This is a story about the velocity of an idea – a discovery whose potential to improve cancer treatment practically leapt from the test tube. It is a story of the science behind the discovery of PD-1 and immunotherapy.
The groundwork was laid in the 1990s, when scientists learned that human cells carry certain proteins on their surface that enable them to escape attack from the body’s immune system. That was followed by the discovery by Dana-Farber scientists that many cancer cells wear one of those same proteins, called PD-L1 – part of an elaborate masquerade that allows the cancer cells to live and multiply without harrassment from the immune system.
The implications of that finding, published in 2001, were self-evident: find a way to block PD-L1, or the proteins on immune system cells that “see” PD-L1, and the command that once prevented an immune system attack on cancer would be lifted. Pharmaceutical companies, once skittish about investing in immunotherapies for cancer (agents that sic the immune system on tumor cells), began working on them in earnest.
The first clinical trial of a PD-L1-blocking drug began in 2008 in patients with advanced blood cancers. Today, a half dozen years later, roughly a dozen trials of PD-L1 blockers have been completed and about 50 more are under way at more than two dozen medical centers across the country, involving thousands of patients with a range of different types of cancers.
These statistics say much about the promise of this form of immunotherapy.

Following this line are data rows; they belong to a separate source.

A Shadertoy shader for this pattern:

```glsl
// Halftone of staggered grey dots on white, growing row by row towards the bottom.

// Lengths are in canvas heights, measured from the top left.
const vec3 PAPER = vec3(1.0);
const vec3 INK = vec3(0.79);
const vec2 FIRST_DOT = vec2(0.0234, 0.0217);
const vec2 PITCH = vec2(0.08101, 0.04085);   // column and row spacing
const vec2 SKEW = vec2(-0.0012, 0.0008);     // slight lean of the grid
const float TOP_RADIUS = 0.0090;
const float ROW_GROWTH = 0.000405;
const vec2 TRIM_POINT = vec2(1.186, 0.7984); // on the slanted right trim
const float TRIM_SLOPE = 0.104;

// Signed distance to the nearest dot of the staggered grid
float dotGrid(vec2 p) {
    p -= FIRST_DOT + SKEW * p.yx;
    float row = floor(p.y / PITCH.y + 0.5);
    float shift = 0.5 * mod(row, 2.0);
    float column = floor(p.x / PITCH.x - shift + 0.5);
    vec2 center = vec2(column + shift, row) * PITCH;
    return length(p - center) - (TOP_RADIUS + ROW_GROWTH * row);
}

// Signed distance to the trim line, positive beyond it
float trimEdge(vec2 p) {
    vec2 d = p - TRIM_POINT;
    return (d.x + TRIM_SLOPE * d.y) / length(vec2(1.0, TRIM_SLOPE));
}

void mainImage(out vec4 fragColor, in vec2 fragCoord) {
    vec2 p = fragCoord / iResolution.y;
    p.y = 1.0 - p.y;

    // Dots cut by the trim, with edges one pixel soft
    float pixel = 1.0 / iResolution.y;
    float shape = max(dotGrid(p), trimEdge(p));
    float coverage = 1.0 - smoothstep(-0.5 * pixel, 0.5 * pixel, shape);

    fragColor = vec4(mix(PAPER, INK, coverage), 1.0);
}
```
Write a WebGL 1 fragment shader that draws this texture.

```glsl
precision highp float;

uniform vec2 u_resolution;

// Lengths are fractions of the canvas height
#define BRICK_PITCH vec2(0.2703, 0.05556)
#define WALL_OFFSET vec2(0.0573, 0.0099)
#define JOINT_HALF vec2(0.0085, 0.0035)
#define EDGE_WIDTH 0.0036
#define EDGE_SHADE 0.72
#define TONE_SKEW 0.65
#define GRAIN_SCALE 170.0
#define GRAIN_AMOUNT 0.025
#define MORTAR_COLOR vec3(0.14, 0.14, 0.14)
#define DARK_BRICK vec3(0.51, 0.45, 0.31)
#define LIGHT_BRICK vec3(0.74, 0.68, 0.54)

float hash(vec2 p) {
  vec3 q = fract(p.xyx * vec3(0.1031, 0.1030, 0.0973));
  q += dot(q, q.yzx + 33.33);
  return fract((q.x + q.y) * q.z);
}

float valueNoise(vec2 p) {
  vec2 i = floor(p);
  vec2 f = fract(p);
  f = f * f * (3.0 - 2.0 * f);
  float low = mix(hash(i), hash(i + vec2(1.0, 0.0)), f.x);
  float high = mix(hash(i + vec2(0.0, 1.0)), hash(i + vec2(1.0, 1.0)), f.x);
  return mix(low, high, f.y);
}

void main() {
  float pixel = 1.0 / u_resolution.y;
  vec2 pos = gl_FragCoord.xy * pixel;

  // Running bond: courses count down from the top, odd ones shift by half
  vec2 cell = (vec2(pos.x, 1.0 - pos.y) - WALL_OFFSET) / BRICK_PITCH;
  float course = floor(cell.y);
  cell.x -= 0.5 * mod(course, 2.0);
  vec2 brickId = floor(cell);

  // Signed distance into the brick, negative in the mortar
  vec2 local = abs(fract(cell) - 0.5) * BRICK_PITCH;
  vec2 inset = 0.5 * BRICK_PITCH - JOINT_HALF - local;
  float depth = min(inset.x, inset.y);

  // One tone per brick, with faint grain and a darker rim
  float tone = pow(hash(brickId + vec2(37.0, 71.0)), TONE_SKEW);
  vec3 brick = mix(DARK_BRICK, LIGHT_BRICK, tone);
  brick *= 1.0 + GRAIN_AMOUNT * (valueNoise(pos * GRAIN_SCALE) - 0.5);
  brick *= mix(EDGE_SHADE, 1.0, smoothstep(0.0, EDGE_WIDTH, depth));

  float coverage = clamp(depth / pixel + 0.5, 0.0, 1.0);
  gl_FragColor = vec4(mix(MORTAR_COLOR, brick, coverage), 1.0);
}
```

First, they indicate that a substantial number of participants in these trials have benefited from it. (New trials wouldn’t be opening at this pace if the treatment wasn’t already showing significant signs of success.) Second, they suggest that, unlike some other drug agents, PD-L1 blockers can be effective against multiple types of cancer.
“It makes sense to test these agents in every form of cancer,” says Dana-Farber’s Gordon Freeman, PhD, whose lab discovered that PD-L1 resides on normal cells as well as some cancer cells, and that blocking it can provoke an immune system attack on tumors.
This particular type of therapy goes by the name immune checkpoint blockade. “Checkpoint” refers to the encounter between immune system T cells – which patrol the body relentlessly for signs of infection or other disease – and the PD-L1 protein on tumor cells. T cells use a protein on their own surface, called PD-1, to probe cancer cells for PD-L1 (and a closely related protein, PD-L2). When they find it, they courteously pass by, leaving the tumor cells free to go about their cancerous business. But when a drug agent blocks that signal, the T cells, no longer misled by PD-L1 and PD-L2, rally an immune system attack on the cancer. “This is a really different strategy,” says Freeman. “Don’t poison the cancer cell but let the immune system directly kill it.”
The early rounds of clinical testing of PD-1/PD-L1 checkpoint inhibitors suggest the arrival of a major addition to the anti-cancer arsenal. The inhibitors, which are made from natural human antibodies, work better in some types of cancers than others, but a distinctive pattern has emerged from the trials conducted so far: For patients who do benefit from these agents, the benefits tend to last for years – in some cases, it appears, indefinitely.
One of the most dramatic examples comes from a clinical trial led by F. Stephen Hodi, MD, director of the Melanoma Center at Dana-Farber/Brigham and Women’s Cancer Center (DF/BWCC). “Since the year 2000, more than 2,000 patients with metastatic melanoma have been treated with ipilimumab, a drug that blocks an immune checkpoint known as CTLA-4,” Freeman relates. “About 20 percent benefited from the drug. The vast majority of them are alive today.”
The record of clinical research in PD-1/PD-L1 inhibitors is much briefer than that of CTLA-4 inhibitors and is, in many respects, just beginning to be written. But many of the results are of the sort that led Science magazine to dub this form of immunotherapy the “Breakthrough of the Year” for 2013.
In early returns from clinical trials at other institutions, checkpoint inhibitors have also shown good results in stomach cancer, head and neck cancers caused by the HPV virus, and some ovarian cancers, with less effectiveness in prostate cancer and colon cancer, Freeman notes. Much research remains, however, to determine where such agents are likely to have the biggest impact.
The future of immune checkpoint blockers for cancer almost certainly involves combination with other types of treatment – radiation therapy, targeted agents, cancer vaccines, and some chemotherapy agents – Freeman says. A recent study by Dana-Farber’s F. Stephen Hodi, for example, found that patients with metastatic melanoma who were treated with ipilimumab survived 50 percent longer, on average, if they simultaneously received an immune system-stimulating agent. There’s even evidence that radiation therapy works better when joined to treatment with checkpoint inhibitors.
More than a century after scientists recognized the immune system’s potential as a cancer warrior, immunotherapy is rapidly becoming a mainstay of the anti-cancer arsenal.